Pills and pints: Risky drinking and alcohol-related harms among regular ecstasy users in Australia.

Kinner SA, George J, Johnston J, Dunn M, Degenhardt L
Centre for Population Health, Burnet Institute, Melbourne, Australia School of Population Health, University of Queensland, Brisbane, Australia School of Public Health and Preventive Medicine, Monash University, Melbourne, Australia National Drug Research


Introduction and Aims. A significant proportion of young Australians engage in risky alcohol consumption, and an increasing minority are regular ecstasy (3,4-methylenedioxymethamphetamine) users. Risky alcohol use, alone or in combination with ecstasy, is associated with a range of acute and chronic health risks.

The aim of this study was to document the incidence and some health-related correlates of alcohol use, and concurrent alcohol and ecstasy use, among a large, national sample of regular ecstasy users (REU) in Australia.

Design and Methods. National, cross-sectional surveys of REU in Australia 2003-2008. Among REU in 2008 (n = 678) usual alcohol use, psychological distress and health-related quality of life were measured using the Alcohol Use Disorders Identification Test, Kessler Psychological Distress Scale and Short Form-8 Survey respectively.

Results. Among REU in 2008, 36% reported high-risk patterns of usual alcohol consumption, 62% reported usually consuming more than five standard drinks with ecstasy, and 24% reported currently experiencing high or very high levels of psychological distress.

Controlling for age and education, high-risk drinking among REU was associated with higher levels of psychological distress and poorer health-related functioning; however, the associations between concurrent alcohol and ecstasy use, and health outcomes, were not significant (P > 0.05).

Discussion and Conclusions. A large and increasing proportion of REU in Australia engage in high-risk patterns of alcohol consumption, including in combination with ecstasy.

High-risk alcohol consumption among this group is associated with adverse health-related outcomes. Prevention and harm reduction interventions for REU should incorporate messages about the risks associated with alcohol use.

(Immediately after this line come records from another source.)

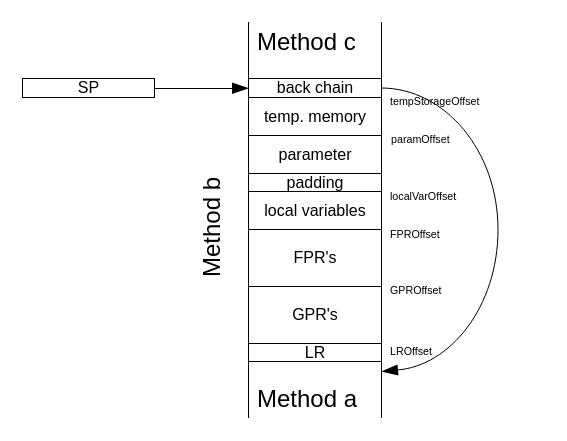
<!DOCTYPE html>
<html lang="en">
<head>
<meta charset="utf-8">
<title>Stack frame layout</title>
<style>
  :root { --ink: #000; --paper: #fff; }
  * { box-sizing: border-box; margin: 0; padding: 0; }
  html, body { width: 567px; height: 441px; overflow: hidden; background: var(--paper); }
  .diagram {
    position: relative; width: 567px; height: 441px; overflow: hidden;
    color: var(--ink); font: 16px/18px "Liberation Sans", Arial, sans-serif; white-space: nowrap;
  }
  .stack {
    position: absolute; left: 248px; top: 22px; width: 134px; height: 396px;
    display: grid; grid-template-rows: 56px 19px 38px 38px 18px 38px 57px 57px 18px 57px;
    border: solid var(--ink); border-width: 0 1px; list-style: none;
  }
  .stack li { display: flex; align-items: center; justify-content: center; min-height: 0; }
  .stack li + li { border-top: 1px solid var(--ink); }
  .stack .method { justify-content: flex-start; padding-left: 8px; }
  .method { font-size: 24px; line-height: 28px; }
  .stack .caller { padding-top: 18px; }
  .stack .callee { padding-bottom: 16px; }
  .current {
    position: absolute; left: 152px; top: 213px; width: 120px; height: 28px;
    text-align: center; transform: rotate(-90deg);
  }
  .pointer {
    position: absolute; left: 22px; top: 78px; width: 133px; height: 20px;
    display: flex; align-items: center; justify-content: center; border: 1px solid var(--ink);
  }
  .offset { position: absolute; left: 390px; font-size: 10.7px; line-height: 12px; }
  .temp { top: 95px; }
  .param { top: 133px; left: 391px; }
  .local { top: 190px; }
  .fpr { top: 228px; }
  .gpr { top: 284px; }
  .lr { top: 345px; }
  .arrows { position: absolute; left: 0; top: 0; }
  .arrows .wire { fill: none; stroke: var(--ink); stroke-width: 1; }
  .arrows .head { fill: var(--ink); }
</style>
</head>
<body>
<main class="diagram">
  <ol class="stack">
    <li class="method callee">Method c</li>
    <li>back chain</li>
    <li>temp. memory</li>
    <li>parameter</li>
    <li>padding</li>
    <li>local variables</li>
    <li>FPR's</li>
    <li>GPR's</li>
    <li>LR</li>
    <li class="method caller">Method a</li>
  </ol>

  <p class="method current">Method b</p>
  <p class="pointer">SP</p>

  <p class="offset temp">tempStorageOffset</p>
  <p class="offset param">paramOffset</p>
  <p class="offset local">localVarOffset</p>
  <p class="offset fpr">FPROffset</p>
  <p class="offset gpr">GPROffset</p>
  <p class="offset lr">LROffset</p>

  <svg class="arrows" width="567" height="441" viewBox="0 0 567 441" aria-hidden="true">
    <line class="wire" x1="154" y1="88.5" x2="233" y2="88.5"/>
    <polygon class="head" points="232,82.5 249,88.3 232,94"/>
    <path class="wire" d="M381 88C445 88 498 151 498 229.5C498 307 450 366 397 370"/>
    <polygon class="head" points="381,371.5 397.5,364.5 398.5,375.5"/>
  </svg>
</main>
</body>
</html>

There is an ongoing need for youth-specific, coordinated alcohol and other drug and mental health services.


  • Journal: Drug and Alcohol Review
  • Published: 01/05/2012
  • Volume: 31
  • Issue: 3
  • Pagination: 273-280